Live Big® Digest: Super Bowl Edition
Since Yeske Buie’s offices are located in Vienna, VA and San Francisco, CA, our natural rooting interest when it comes to football revolves around the Washington Redskins and San Francisco Forty Niners. Alas, neither of those teams will be competing on Sunday, so our search for a reason to take sides led us to Brett Arends’ novel argument: “Support Green Bay; annoy the rich.” Arends points out that Green Bay is the only NFL team not owned by a billionaire oligarch. It is, in fact, the only NFL team organized as a non-profit corporation, essentially owned by the 102,000 residents of Green Bay, Wisconsin. The team’s ownership structure would actually be illegal under current NFL ownership rules, which limits the number of owners to 32, but was grandfathered at the time these rules were adopted in the 1980s. So, stick it to The Man on Sunday and cheer for the Packers!
And speaking of quirky, that’s just how New York Times reporter Ron Lieber described Dimensional Fund Advisors (DFA) in an article last Saturday. The company draws such passionate fans, writes Lieber, “that people frequently refer to it as a religion.” Well, you know how much we like DFA for its precise slicing-and-dicing of the market, giving us perfect building blocks for filling the small-company and value-stock allocations in our portfolios. But we also thought an advisor quoted near the end of the article actually got it right when talking about the value of using DFA funds AND being in a relationship with a good advisor:
“DFA’s advantage, if any, is likely to show up to the right of the decimal point on your total return. But good financial planners, he continued, do more than pick the right passive investments for the money they charge. They help set realistic goals that dictate your mix of investments. They shield you from tax mistakes. The very best keep you from letting behavior and feelings get in the way of intelligent decisions. All of this, in aggregate, shows up to the left of the decimal point.”
The impact of behavior on financial success reminds us of the latest results of the ongoing Dalbar study, which has been comparing the returns to the markets and those realized by the average investor for many years. The latest update from last year shows the average investor still lagging the S&P 500 by over 5% a year over the past 20 years, barely overcoming inflation for that same time frame. As always, the reason for the dramatic underperformance (see chart below) is the tendency of the average investor to get in and out of the market. Or, as Lou Harvey, DALBAR’s president put it, “Mutual fund investors do not achieve the returns cited by fund firms due to their irrational behavior.”

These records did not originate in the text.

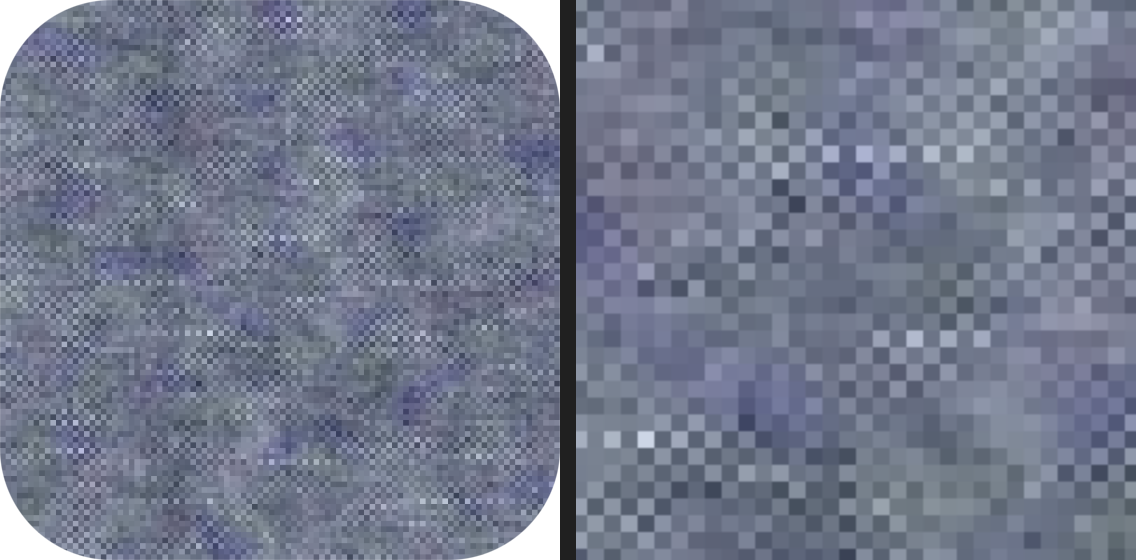
Left, the full canvas; right, a detail of the centre.
Write a three.js fragment shader that draws this texture.

```glsl
#define THREADS 100.0
#define CORNER_RADIUS 0.2
#define EDGE_SOFTNESS 0.0015
#define CELL_SOFTNESS 0.1
#define WEAVE_CONTRAST 0.08
#define GRAIN_CONTRAST 0.085
#define STREAK_CONTRAST 0.12
#define BLOTCH_CONTRAST 0.11
#define SLUB_BRIGHTNESS 0.15
#define TINT_STRENGTH 1.0
#define DENIM vec3(0.432, 0.465, 0.542)
#define BACKGROUND vec3(1.0)

varying vec2 vUv;

float hash(vec2 p) {
  vec3 q = fract(vec3(p.xyx) * 0.1031);
  q += dot(q, q.yzx + 33.33);
  return fract((q.x + q.y) * q.z);
}

vec2 gradient(vec2 corner) {
  float angle = 6.28318 * hash(corner + 17.0);
  return vec2(cos(angle), sin(angle));
}

float gradientNoise(vec2 p) {
  vec2 i = floor(p);
  vec2 f = p - i;
  vec2 u = f * f * f * (f * (f * 6.0 - 15.0) + 10.0);
  vec2 right = vec2(1.0, 0.0);
  vec2 up = vec2(0.0, 1.0);
  float bottom = mix(dot(gradient(i), f),
                     dot(gradient(i + right), f - right), u.x);
  float top = mix(dot(gradient(i + up), f - up),
                  dot(gradient(i + 1.0), f - 1.0), u.x);
  return mix(bottom, top, u.y);
}

// Brightness offset of one thread crossing
float weaveShade(vec2 cell) {
  float checker = mod(cell.x + cell.y, 2.0) * 2.0 - 1.0;
  float raised = max(checker, 0.0);

  // The over-under pattern fades in and out in patches
  float patchNoise = gradientNoise(cell * vec2(0.09, 0.16) + 41.3);
  float shade = checker * WEAVE_CONTRAST * smoothstep(-0.3, 0.4, patchNoise);

  // Uneven yarn: single crossings, weft streaks, warp streaks
  float grain = hash(cell + 3.0) + hash(cell + 211.0) - 1.0;
  float weft = gradientNoise(cell * vec2(0.13, 0.71) + 73.4);
  float shortWeft = gradientNoise(cell * vec2(0.37, 0.83) + 129.7);
  float warp = gradientNoise(cell * vec2(0.77, 0.11) + 187.2);
  shade += GRAIN_CONTRAST * grain;
  shade += STREAK_CONTRAST * (0.7 * weft + 0.6 * shortWeft + 0.45 * warp);

  // Worn and dark blotches
  float blotch = gradientNoise(cell * 0.065 + 251.6)
               + 0.7 * gradientNoise(cell * vec2(0.14, 0.19) + 307.1);
  shade += BLOTCH_CONTRAST * blotch;

  // Pale slub yarns and stray bright fibres
  float slub = smoothstep(0.3, 0.5, gradientNoise(cell * vec2(0.05, 0.87) + 363.8));
  float fibre = smoothstep(0.965, 1.0, hash(cell + 419.0));
  return shade + SLUB_BRIGHTNESS * (raised * slub + 0.7 * fibre);
}

// Indigo, green and rose shifts in the dye
vec3 dyeTint(vec2 cell) {
  float indigo = smoothstep(0.05, 0.5, gradientNoise(cell * vec2(0.085, 0.1) + 467.3));
  float hueShift = gradientNoise(cell * 0.1 + 523.9);
  vec3 tint = indigo * vec3(-0.045, -0.055, 0.015);
  tint += max(hueShift, 0.0) * vec3(0.015, 0.03, -0.06);
  tint += max(-hueShift, 0.0) * vec3(0.045, -0.015, 0.0);
  return TINT_STRENGTH * tint;
}

vec3 cellColor(vec2 cell) {
  return DENIM + weaveShade(cell) + dyeTint(cell);
}

// Square cells with narrow blended borders
vec3 fabric(vec2 uv) {
  vec2 p = uv * THREADS - 0.5;
  vec2 cell = floor(p);
  vec2 w = smoothstep(0.5 - CELL_SOFTNESS, 0.5 + CELL_SOFTNESS, p - cell);
  vec3 bottom = mix(cellColor(cell), cellColor(cell + vec2(1.0, 0.0)), w.x);
  vec3 top = mix(cellColor(cell + vec2(0.0, 1.0)), cellColor(cell + 1.0), w.x);
  return mix(bottom, top, w.y);
}

float roundedSquare(vec2 p, float halfSize, float radius) {
  vec2 q = abs(p) - halfSize + radius;
  return length(max(q, 0.0)) + min(max(q.x, q.y), 0.0) - radius;
}

void main() {
  float edge = roundedSquare(vUv - 0.5, 0.5, CORNER_RADIUS);
  float outside = smoothstep(-EDGE_SOFTNESS, EDGE_SOFTNESS, edge);
  vec3 color = mix(fabric(vUv), BACKGROUND, outside);
  gl_FragColor = vec4(clamp(color, 0.0, 1.0), 1.0);
}
```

And while we’re talking about investor behavior, we note Carl Richards’ observations in the New York Times on “The Case for Ignoring the Stock Market.” Richards puts it this way:
“Watching every market move, listening to CNBC in the background or spending a bunch of time researching gurus’ forecasts takes a lot of time and generates a lot of anxiety. And it almost always leads to behavior that results in big mistakes that cost us (not make us) money.”
Here’s his graphic analysis of the situation:
Have a great weekend everyone and Gung Hay Fat Choy!